Start of Block

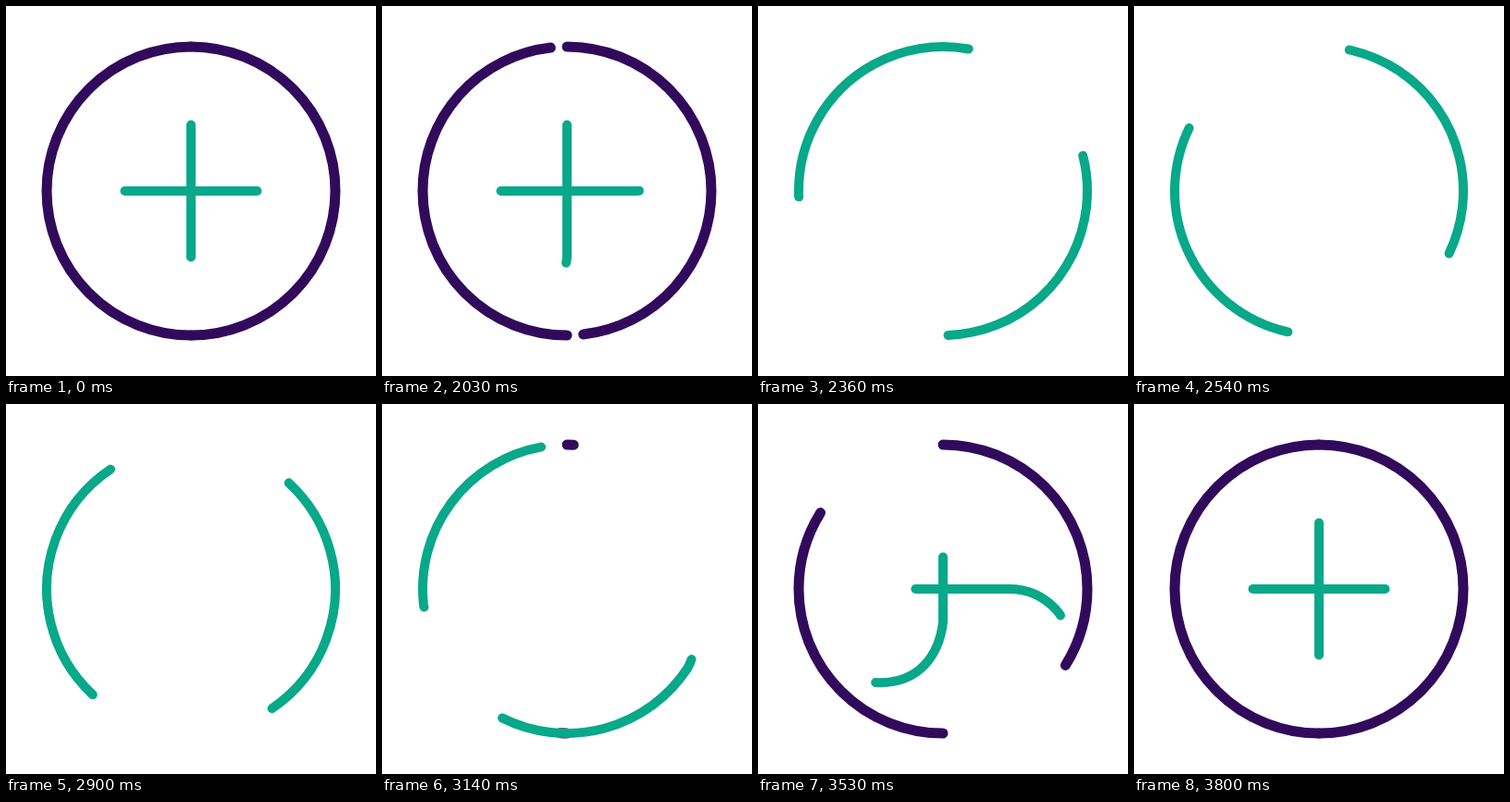
An HTML page that plays this animation: 400x400 px, repeating every 3.83 s.

```html
<!DOCTYPE html>
<html lang="en">
<head>
<meta charset="utf-8">
<title>Plus in a circle</title>
<style>
  html, body { margin: 0; width: 100%; height: 100%; overflow: hidden; background: #fff; }
  svg { display: block; width: 100vw; height: 100vh; }
  path { fill: none; stroke-linecap: round; stroke-linejoin: round; }
  .ring { stroke: #320a5c; stroke-width: 11; }
  .strand { stroke: #08a88a; stroke-width: 10; }
</style>
</head>
<body>
<svg viewBox="0 0 400 400">
  <path class="ring" d="M200 44A156 156 0 0 1 200 356">
  </path>
  <path class="ring" d="M200 356A156 156 0 0 1 200 44"></path>
  <path class="strand"></path>
  <path class="strand"></path>
</svg>
<script>
const LOOP = 3830, HOLD = 2030, STEP = 30, LAST = 60;
const R = 156, RAD = Math.PI / 180, BAR = 143;
const TIMES = [0, 1, 12, 18, 30, 44, LAST];

const rings = document.querySelectorAll('.ring');
const strands = document.querySelectorAll('.strand');
const clamp = x => Math.min(1, Math.max(0, x));
const smooth = x => { x = clamp(x); return x * x * (3 - 2 * x); };

// Angles are clockwise from the top.
const rim = deg => `${200 + R * Math.sin(deg * RAD)} ${200 - R * Math.cos(deg * RAD)}`;

// Counterclockwise run along the rim, in pieces of at most 90 degrees.
function orbit(from, sweep) {
  const n = Math.ceil(sweep / 90);
  let d = '';
  for (let i = 1; i <= n; i++) d += `A${R} ${R} 0 0 0 ${rim(from - sweep * i / n)}`;
  return d;
}

function pathLength(d) {
  const p = document.createElementNS('http://www.w3.org/2000/svg', 'path');
  p.setAttribute('d', d);
  return p.getTotalLength();
}

// Smooth monotone curve through the keys, at rest at both ends.
function through(values, k) {
  const last = TIMES.length - 1;
  let i = 0;
  while (i < last - 1 && k > TIMES[i + 1]) i++;
  const slope = j => (values[j + 1] - values[j]) / (TIMES[j + 1] - TIMES[j]);
  const tangent = j => {
    if (j === 0 || j === last) return 0;
    const a = slope(j - 1), b = slope(j);
    return a * b > 0 ? 2 * a * b / (a + b) : 0;
  };
  const h = TIMES[i + 1] - TIMES[i], u = (k - TIMES[i]) / h, w = 1 - u;
  return values[i] * w * w * (1 + 2 * u) + values[i + 1] * u * u * (3 - 2 * u)
       + h * u * w * (w * tangent(i) - u * tangent(i + 1));
}

// The curve into the upright bar straightens as m goes from 0 to 1.
function intoUpright(m) {
  const p = (x0, y0, x1, y1) => `${x0 + (x1 - x0) * m} ${y0 + (y1 - y0) * m} `;
  return 'C50 245 ' + p(60, 278, 100, 316) + p(105, 280, 150, 322)
       + 'C' + p(165, 282, 185, 325) + p(192, 240, 200, 300) + p(200, 200, 200, 271.5)
       + 'L200 128.5';
}

const intoLevel = () => 'C342 266 338 240 322 222C308 207 290 200 271.5 200L128.5 200';

// turns: degrees travelled on the rim at keys 12, 18 and 30
const routes = [
  {
    open: `M128.5 200L271.5 200C290 200 308 193 322 178C338 160 342 134 ${rim(56.5)}`,
    join: 56.5, sweep: 512.5, close: intoUpright,
    head: [148.7, 223.9, 373.6], tail: [46.2, 120.5, 270.5],
    left: 108, leave: 512.5
  },
  {
    open: `M200 128.5L200 271.5C197 300 170 355 ${rim(180)}`,
    join: 180, sweep: 416.5, close: intoLevel,
    head: [104.1, 167.8, 316.9], tail: [2, 64.3, 213.8],
    left: 115.5, leave: 399.3
  }
];
for (const r of routes) {
  r.base = pathLength(r.open);
  r.body = r.open + orbit(r.join, r.sweep);
}

function trim(path, from, to) {
  path.style.visibility = to > from ? 'visible' : 'hidden';
  path.setAttribute('stroke-dasharray', `${Math.max(0, to - from)} 9999`);
  path.setAttribute('stroke-dashoffset', -from);
}

function drawStrand(path, r, k) {
  path.setAttribute('d', r.body + r.close(smooth((k - 44) / 14)));
  const total = path.getTotalLength();
  const at = deg => r.base + deg * RAD * R;
  const head = [BAR, BAR + 6.5, ...r.head.map(at), total - r.left, total];
  const tail = [0, 0, ...r.tail.map(at), at(r.leave), total - BAR];
  trim(path, through(tail, k), through(head, k));
}

function draw(now) {
  const t = now % LOOP;
  let k = t < HOLD ? 0 : Math.min(LAST, Math.floor((t - HOLD) / STEP) + 1);
  if (k === LAST) k = 0;
  const shown = k < 30 ? 1 - smooth(k / 8.7) : smooth((k - 36.3) / 23.7);
  rings.forEach(p => trim(p, 0, shown < 1 ? shown * Math.PI * R : 9000));
  strands.forEach((p, i) => drawStrand(p, routes[i], k));
}

const start = performance.now();
function tick() {
  draw(performance.now() - start);
  requestAnimationFrame(tick);
}
tick();
</script>
</body>
</html>
```
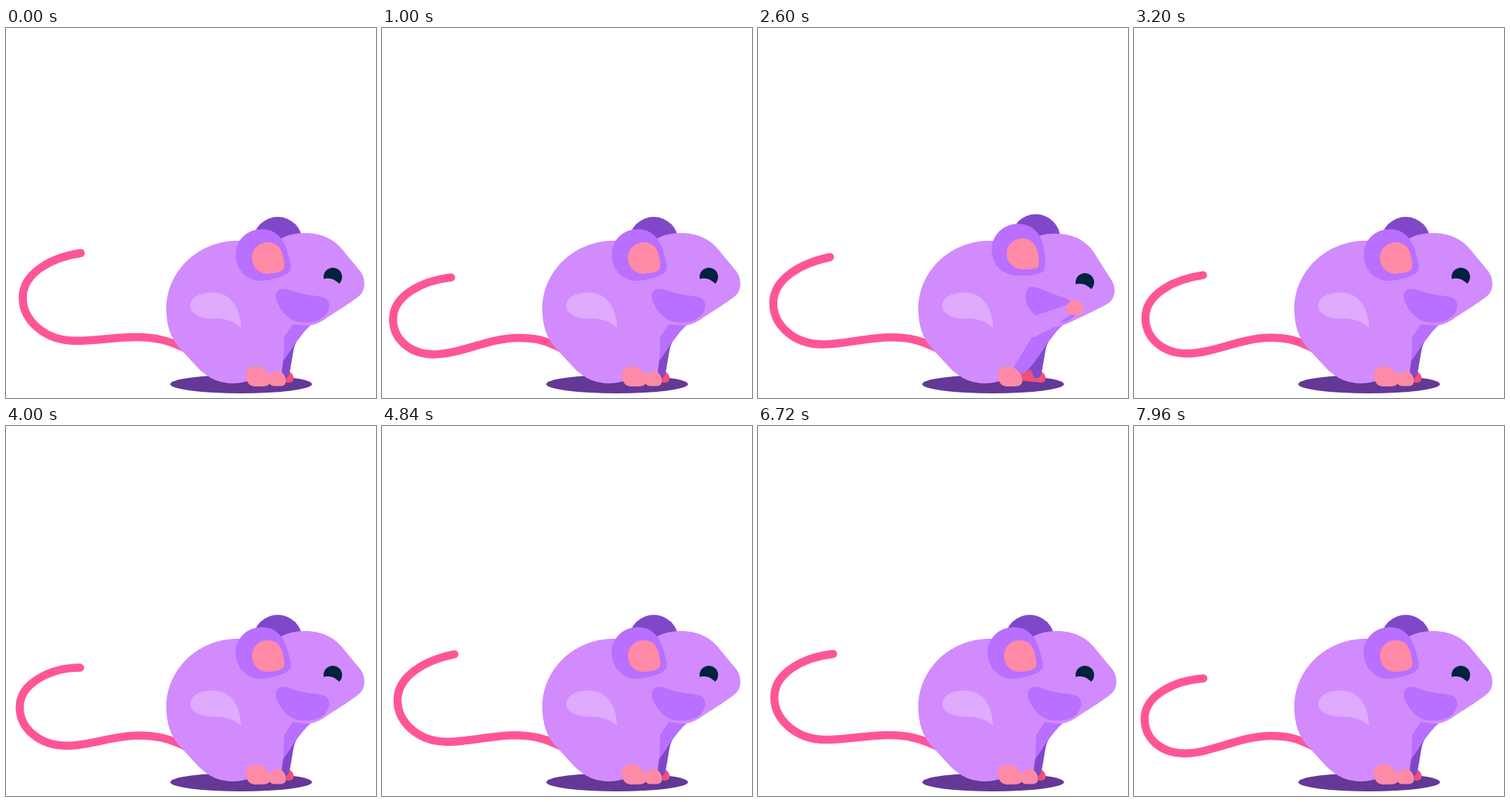
An HTML page that plays this animation: 480 px wide and 480 px high, repeating every 8000 ms.

```html
<!DOCTYPE html>
<html lang="en">
<head>
<meta charset="utf-8">
<title>Mouse</title>
<style>
html, body { margin: 0; width: 100%; height: 100%; overflow: hidden; background: #fff; }
svg { display: block; width: 100%; height: 100%; }
.skin { fill: #d18bfd; }
.shade { fill: #b96fff; }
.dark { fill: #8048c8; }
.pink { fill: #ff8aa5; }
</style>
</head>
<body>
<svg viewBox="0 0 480 480">
  <ellipse cx="305" cy="462" rx="92" ry="12" fill="#643896"/>
  <path id="tail" fill="none" stroke="#ff5596" stroke-width="10.5" stroke-linecap="round"/>
  <circle id="backEar" class="dark" r="32"/>
  <path fill="#f0507a" d="M338 442L356 442L368 446C375 450 375 460 367 460L346 458L338 456Z"/>
  <path class="dark" d="M350 400L393 386C382 396 376 405 373 418L368 447C367 454 362 456 358 453L354 443L346 447Z"/>
  <path class="skin" d="M300 276C250 276 208 315 208 365C208 385 213 402 226 416L250 442C263 455 278 461 294 461C310 461 322 456 332 446L358 400L388 384L390 290L330 276Z"/>
  <path class="shade" d="M354 403L371 384L396 385C386 394 380 403 374 411C366 423 358 436 346 448L327 448Z"/>
  <path id="head" class="skin"/>
  <path fill="#e0aaff" d="M269 343C292 344 304 362 305 389C296 381 285 377 272 377C260 378 239 374 239 360C239 349 254 343 269 343Z"/>
  <path id="cheek" class="shade"/>
  <path id="ear" class="shade"/>
  <path id="innerEar" class="pink"/>
  <circle id="eye" r="12" fill="#00223f"/>
  <path id="lid" class="skin" d="M-13 3C-5 0 4 3 10 11L1 19L-16 13Z"/>
  <path id="arm" class="skin"/>
  <path id="paw" class="pink" d="M-11 2C-11 -5 -6 -10 1 -10C7 -10 11 -3 11 3C11 8 8 9.5 3 9.5L-4 9.5C-9 9 -11 6 -11 2Z"/>
  <path class="pink" d="M311 450C311 443 317 439 325 439C333 439 343 448 343 457C343 463 339 465 332 465L322 465C314 464 311 457 311 450Z"/>
</svg>
<script>
const LOOP = 8000, STEP = 40, SWING = 2280;
const el = id => document.getElementById(id);

// Each pair holds the resting shape and the face-washing shape.
const shapes = {
  head: [
    "M340 290L355 274C366 268 376 266 388 266C412 266 427 276 436 287L460 316C466 324 467 338 460 346C451 354 430 367 416 376C408 382 400 386 390 386L365 384L340 380Z",
    "M340 290L360 272C368 268 376 267 386 267C408 267 428 276 439 297L459 330C465 340 463 354 452 360C440 366 425 373 411 379C404 382 397 385 388 388L365 386L340 380Z"],
  cheek: [
    "M355 339C363 336 370 342 381 344C392 347 404 347 413 350C422 354 421 366 413 374C404 382 390 384 377 381C362 377 351 358 350 349C350 344 352 341 355 339Z",
    "M352 336C360 334 368 339 378 343C388 347 396 350 404 354C414 358 416 366 409 375C403 381 396 384 385 384C365 380 348 368 347 352C346 344 348 338 352 336Z"],
  ear: [
    "M334 261C352 262 362 276 366 294C368 302 371 310 369 314C365 322 345 327 331 328C311 328 298 312 298 294C298 275 313 260 334 261Z",
    "M338 253C357 253 370 266 372 288C373 298 375 308 371 315C366 321 350 321 336 320C318 319 304 306 304 287C304 268 319 253 338 253Z"],
  innerEar: [
    "M340 278C351 278 357 285 359 295C361 303 363 309 359 314C354 318 347 318 340 319C328 319 319 310 319 298C319 287 328 278 340 278Z",
    "M344 272C355 272 362 281 364 292C365 300 366 307 363 310C359 313 350 312 342 312C332 311 323 303 323 292C323 281 332 272 344 272Z"],
  arm: [
    "M318 395L322 425L332 451L343 453L357 452L360 428L361 401L372 384Z",
    "M318 395L346 371L394 351L411 344L424 356L413 362L390 385L356 404Z"]
};

const lerp = (a, b, k) => a + (b - a) * k;
const clamp = x => Math.min(1, Math.max(0, x));
const ease = x => x * x * (3 - 2 * x);
const ramp = (t, from, to) => ease(clamp((t - from) / (to - from)));

function mix([a, b], k) {
  const nums = b.match(/\d+/g);
  let i = 0;
  return a.replace(/\d+/g, n => lerp(+n, +nums[i++], k).toFixed(2));
}

function place(id, ax, ay, bx, by, k) {
  el(id).setAttribute("transform", `translate(${lerp(ax, bx, k)} ${lerp(ay, by, k)})`);
}

// A swing between a cosine and a triangle wave; the tip trails a little.
function tailPath(t) {
  const a = t / SWING * 2 * Math.PI, s = Math.sin(a), cos = Math.cos(a);
  const c = lerp(cos, Math.asin(cos) * 2 / Math.PI, 0.5);
  const tx = 93.5 + 3.5 * c - 2.5 * s, ty = 310 - 18 * c - 4 * s;
  const lx = 17.7 + 4 * c, ly = 365 - 15 * c;
  const bx = 78 + 12 * c - 0.5 * s, by = 415.3 - 9.5 * c + 0.3 * s;
  const hx = 173 - 3.5 * c + 1.5 * s, hy = 401.5 - 0.5 * c;
  return `M${tx} ${ty}C${tx - 38} ${ty + 4 + 1.5 * c + 4 * s} ${lx} ${ly - 31 - c} ${lx} ${ly}` +
    `C${lx} ${ly + 27 + c} ${bx - 36 - 5 * c} ${by} ${bx} ${by}` +
    `C${bx + 30 - 3 * c} ${by} ${hx - 32 + 5 * c} ${hy} ${hx} ${hy}` +
    `C${hx + 23} ${hy} 212 405 235 417`;
}

function draw(t) {
  const k = ramp(t, 1600, 1840) - ramp(t, 2540, 2800);
  el("tail").setAttribute("d", tailPath(t));
  for (const id in shapes) el(id).setAttribute("d", mix(shapes[id], k));
  place("backEar", 352.5, 277, 361.5, 273, k);
  place("eye", 424, 323, 424, 331, k);
  place("lid", 424, 323, 424, 331, k);
  place("paw", 352, 455, 420, 348, k);
}

const start = performance.now();
function tick() {
  const t = (performance.now() - start) % LOOP;
  draw(Math.floor(t / STEP) * STEP);
  requestAnimationFrame(tick);
}
tick();
</script>
</body>
</html>
```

End of Block

*WORK TASK*
How many lines of the entries contain the word "sweep"? Only the number is wanted.

*RESULT FOR THIS EXERCISE*
6